The lyrics below are sourced from Bhajan Sangrah (Geeta Press) 1938. That matches closely with the 2015 Edition too.
हरि तुम हरो जन की भीर।
द्रौपदी की लाज राखी, तुरत बढ़ायो चीर॥
भगत कारण रूप नरहरि, धर्यो आप सरीर॥
हिरण्याकुस को मारि लीन्हो, धर्यो नाहिन धीर॥
बूड़तो गजराज राख्यो, कियौ बाहर नीर॥
दासी मीरा लाल गिरधर, चरण-कँवल पर सीर॥
The lyrics as sung by M.S.Subbulakshmi are slightly different as given below. I will stick to her version for a detailed translation. I used a Braj Bhasha dictionary; please excuse any errors.
Lyrics in Braj Bhasha
हरि तुम हरो जनकी भीर।
द्रौपदी की लाज राखी, तुम बढ़ायो चीर॥
भगत कारण रूप नरहरि, धर्यो आप शरीर।
हरिणकश्यप मार लीन्हो, धर्यो नाहिन धीर॥
बूड़ते गजराज राख्यो, कियो बाहर नीर।
दास मीरा लाल गिरधर, दु:ख जहाँ तहाँ पीर॥
hari tum harO jan kI bhIra
draupadI kI lAj rAkhI, tum baDHAyO chIra
bhagata kAraNa rUpa narahari, dharyO Apa sharIra
hariNakashyapa mAr lInho.n, dharyO nAhina dhIra
bUDatE gajarAja rAkhyO, kiyO bAhara nIra
dAsa mIrA lAla giradhara, dukkha jahA.n tahA.n pIra
Hari, you (tum) remove (harO) the woes (bhIr) of all people (jana).
You (tum) lengthened (baDHAyO) Draupadi’s garment (chIr) and protected her dignity/honour (lAj rAkhI – an idiom).
For the sake (kAraNa) of your devotee (bhagata), you (Apa) assumed (dharyO) a body (sharIr) in the form (rUpa) of Narasimha (narahari).
You killed (mAra lInhO.n) Hiranyakashipu. (Sorry, could not make sense of second half of this line. Dharyo-you took on, nAhina-negation, dhIra-courageous…what could this mean?)
You (impled) saved (rAkhE) the drowning (bUDatE) king of elephants (gaja rAja) by (implied) taking him out (kiyO bAhara) of the water (nIra).
Meera, the devotee (dAsa) of her beloved (lAla) Krishna (giri-dhara=holder of mountain) says (implied) “wherever (jahA.n) there is suffering (dukkha), there (tahA.n) comes (implied) a divine/holy person (pIra)”. (Note : pIra also means pain/difficulty/sorrow.
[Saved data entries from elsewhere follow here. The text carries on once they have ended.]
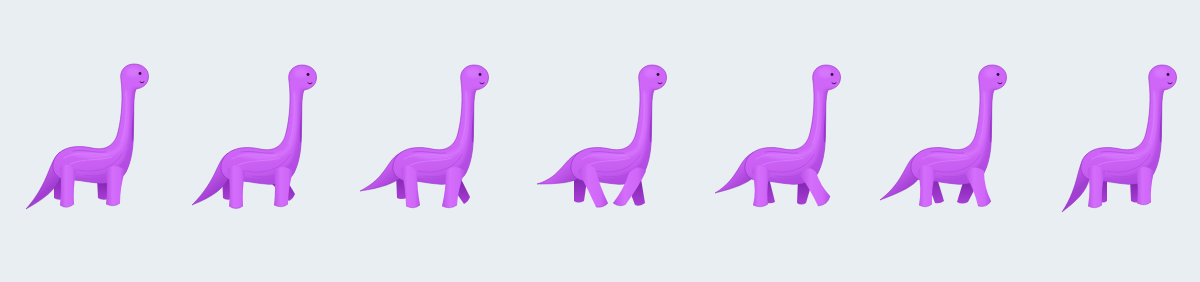
<!DOCTYPE html>
<html lang="en">
<head>
<meta charset="utf-8">
<title>Dinosaur walk cycle</title>
<style>
:root{--sky:#e8eef2;--skin:#cf66f8;--light:#dc80ff;--shade:#b04ae0;--deep:#8f2fc0;--far:#8a2bb8;--ink:#2a1038}
html,body{margin:0;height:100%;overflow:hidden;background:var(--sky)}
svg{display:block;width:1200px;height:282px}
.tail{fill:url(#tailSkin);stroke:var(--deep);stroke-width:.5}
.torso{fill:url(#bodySkin);stroke:var(--deep);stroke-width:.6}
.far path{fill:url(#farSkin)}
.near path{fill:url(#legSkin)}
.near .toe{fill:none;stroke:var(--deep);stroke-width:.7;opacity:.6}
.soft{filter:url(#blur)}
.hair{fill:none;stroke-linecap:round}
.lit{stroke:var(--light)}
.dim{stroke:var(--shade)}
</style>
</head>
<body>
<svg viewBox="0 0 1200 282" role="img" aria-label="Seven walk cycle frames of a purple long-necked dinosaur">
<defs>
<linearGradient id="bodySkin" gradientUnits="userSpaceOnUse" x1="90" y1="142" x2="95" y2="186">
<stop offset="0" stop-color="var(--skin)"/><stop offset=".55" stop-color="#c85ff2"/><stop offset="1" stop-color="#b650e4"/>
</linearGradient>
<linearGradient id="tailSkin" gradientUnits="userSpaceOnUse" x1="42" y1="170" x2="54" y2="184">
<stop offset="0" stop-color="#c65df0"/><stop offset="1" stop-color="#a23fd2"/>
</linearGradient>
<linearGradient id="legSkin" x1="0" y1="0" x2="1" y2="0">
<stop offset="0" stop-color="#bb52e8"/><stop offset=".35" stop-color="#d46efb"/><stop offset=".75" stop-color="#cf66f8"/><stop offset="1" stop-color="#b64ee4"/>
</linearGradient>
<linearGradient id="farSkin" x1="0" y1="0" x2="0" y2="1">
<stop offset="0" stop-color="#7d22aa"/><stop offset="1" stop-color="#a83fd6"/>
</linearGradient>
<filter id="blur" x="-30%" y="-30%" width="160%" height="160%"><feGaussianBlur stdDeviation="1.6"/></filter>
<path id="outline" d="M121 80C119 70 126 64 134 64C143 64 149 70 148.500 77C148 85 142 88 136 89C133 96 134 112 133.500 128C133.500 146 132 160 126 172C121 181 110 184 98 183C84 182 76 179 66 180C54 178 50 168 55 158C62 146 78 145 92 148C106 151 115 145 118 132C122 116 123 96 121 80Z"/>
<clipPath id="bodyClip"><use href="#outline"/></clipPath>
<g id="body">
<use href="#outline" class="torso"/>
<g clip-path="url(#bodyClip)">
<path class="soft" fill="var(--shade)" opacity=".8" d="M133 88C129 112 132 140 124 158C118 172 96 180 76 176L70 186H112L140 166V88Z"/>
<path class="soft" fill="var(--light)" opacity=".6" d="M125 92C127 112 126 134 119 146C108 158 86 150 68 154C88 160 112 162 122 148C130 132 129 110 128 92Z"/>
<path class="hair lit" opacity=".7" d="M64 158C78 150 96 154 108 155M70 164C84 158 100 161 112 157M126 90C127 110 126 130 121 142"/>
<path class="hair dim" opacity=".7" d="M78 170C96 174 114 168 122 154M84 175C100 178 116 173 124 162M73 151C84 149 94 153 106 152"/>
<path fill="var(--deep)" opacity=".75" d="M134 100C133 116 131 128 132 142L136 138V100Z"/>
<ellipse class="soft" cx="133" cy="72" rx="7" ry="5" fill="var(--light)" opacity=".6"/>
</g>
<circle cx="140" cy="73.500" r="1.400" fill="var(--ink)"/>
<path d="M140 82Q142 84 144 82" fill="none" stroke="var(--ink)" stroke-width=".9" stroke-linecap="round"/>
</g>
</defs>

<rect width="1200" height="282" fill="var(--sky)"/>

<g id="frame-1">
<g class="far"><path d="M54 172H64V199Q58 201 54 198Z"/><path d="M97 178H109V199Q102 201 98 198Z"/></g>
<path class="tail" d="M60 152C48 162 50 182 26 209C44 199 56 190 61 176L70 166Z"/>
<use href="#body"/>
<g class="near"><path d="M60 168Q67 160 76 170Q73 188 74 204Q67 210 60 205Q62 188 60 168Z"/><path d="M106 170Q114 162 125 170Q120 188 120 203Q114 208 106 204Q108 188 106 170Z"/><path class="toe" d="M60 205Q67 210 74 204M106 204Q114 208 120 203"/></g>
</g>

<g id="frame-2" transform="translate(168 1)">
<g class="far"><path d="M54 172H64V198Q58 200 55 197Z"/><path d="M101 180L118 178L127 193Q125 198 121 200Z"/></g>
<path class="tail" d="M60 152C48 160 50 178 24 204C44 196 56 188 61 176L70 166Z"/>
<use href="#body"/>
<g class="near"><path d="M60 168Q67 160 77 170Q74 188 75 205Q68 210 61 205Q63 188 60 168Z"/><path d="M106 170Q114 162 125 170Q120 188 120 203Q114 208 106 204Q108 188 106 170Z"/><path class="toe" d="M61 205Q68 210 75 205M106 204Q114 208 120 203"/></g>
</g>

<g id="frame-3" transform="translate(340 1)">
<g class="far"><path d="M56 172H67V197Q61 199 57 197Z"/><path d="M108 180L121 178L130 196Q128 201 124 203Z"/></g>
<path class="tail" d="M62 151C46 158 48 176 20 190C42 187 54 182 62 176L72 166Z"/>
<use href="#body"/>
<g class="near"><path d="M61 168Q68 160 77 170Q77 188 80 204Q74 209 66 205Q66 188 61 168Z"/><path d="M106 170Q114 162 125 170Q118 188 117 204Q110 209 102 205Q106 188 106 170Z"/><path class="toe" d="M66 205Q74 209 80 204M102 205Q110 209 117 204"/></g>
</g>

<g id="frame-4" transform="translate(518 1)">
<g class="far"><path d="M56 172H70L66 200Q60 203 56 200Z"/><path d="M108 180L123 178L127 202Q122 206 117 204Z"/></g>
<path class="tail" d="M64 150C46 156 44 176 19 183C40 183 54 182 63 176L72 166Z"/>
<use href="#body"/>
<g class="near"><path d="M60 170Q66 159 77 167Q82 186 90 202Q86 207 78 206Q70 188 60 170Z"/><path d="M111 172Q120 162 128 170Q122 184 108 203Q102 207 95 202Q106 188 111 172Z"/><path class="toe" d="M78 206Q86 207 90 202M108 203Q102 207 95 202"/></g>
</g>

<g id="frame-5" transform="translate(692 1)">
<g class="far"><path d="M66 172L77 177L83 201Q79 203 75 202Z"/><path d="M106 178H121L114 202Q109 205 105 202Z"/></g>
<path class="tail" d="M62 151C46 158 48 177 23 192C43 187 54 183 62 176L72 166Z"/>
<use href="#body"/>
<g class="near"><path d="M60 169Q67 159 78 170Q74 188 76 203Q69 208 61 204Q65 188 60 169Z"/><path d="M108 174Q115 162 124 171Q128 184 138 195Q136 204 126 205Q118 188 108 174Z"/><path class="toe" d="M61 204Q69 208 76 203M126 205Q136 204 138 195"/></g>
</g>

<g id="frame-6" transform="translate(858 1)">
<g class="far"><path d="M66 172L79 177L86 200Q82 203 77 202Z"/><path d="M106 178H122L110 201Q104 204 99 201Z"/></g>
<path class="tail" d="M61 152C46 159 49 178 22 199C43 191 55 186 62 176L71 166Z"/>
<use href="#body"/>
<g class="near"><path d="M60 169Q67 159 78 170Q73 188 74 203Q68 208 61 204Q64 188 60 169Z"/><path d="M107 172Q115 162 126 170Q126 186 133 200Q129 207 120 205Q116 188 107 172Z"/><path class="toe" d="M61 204Q68 208 74 203M120 205Q129 207 133 200"/></g>
</g>

<g id="frame-7" transform="translate(1028 1)">
<g class="far"><path d="M67 172H79V200Q75 203 71 200Z"/><path d="M102 178H114V200Q108 203 103 200Z"/></g>
<path class="tail" d="M59 153C48 164 52 184 34 211C48 200 58 192 62 176L70 166Z"/>
<use href="#body"/>
<g class="near"><path d="M60 168Q67 160 77 170Q73 188 74 204Q67 209 60 205Q63 188 60 168Z"/><path d="M108 170Q116 162 126 170Q122 188 123 201Q117 206 109 202Q111 188 108 170Z"/><path class="toe" d="M60 205Q67 209 74 204M109 202Q117 206 123 201"/></g>
</g>
</svg>
</body>
</html>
Some people translate this last line as ‘wherever there is suffering, there is pain’. But that seems repetitive to me. Meera has given examples of how when there is suffering, a divinity comes to aid us. So I’ll go with the definition of divine/holy/siddha for pIra).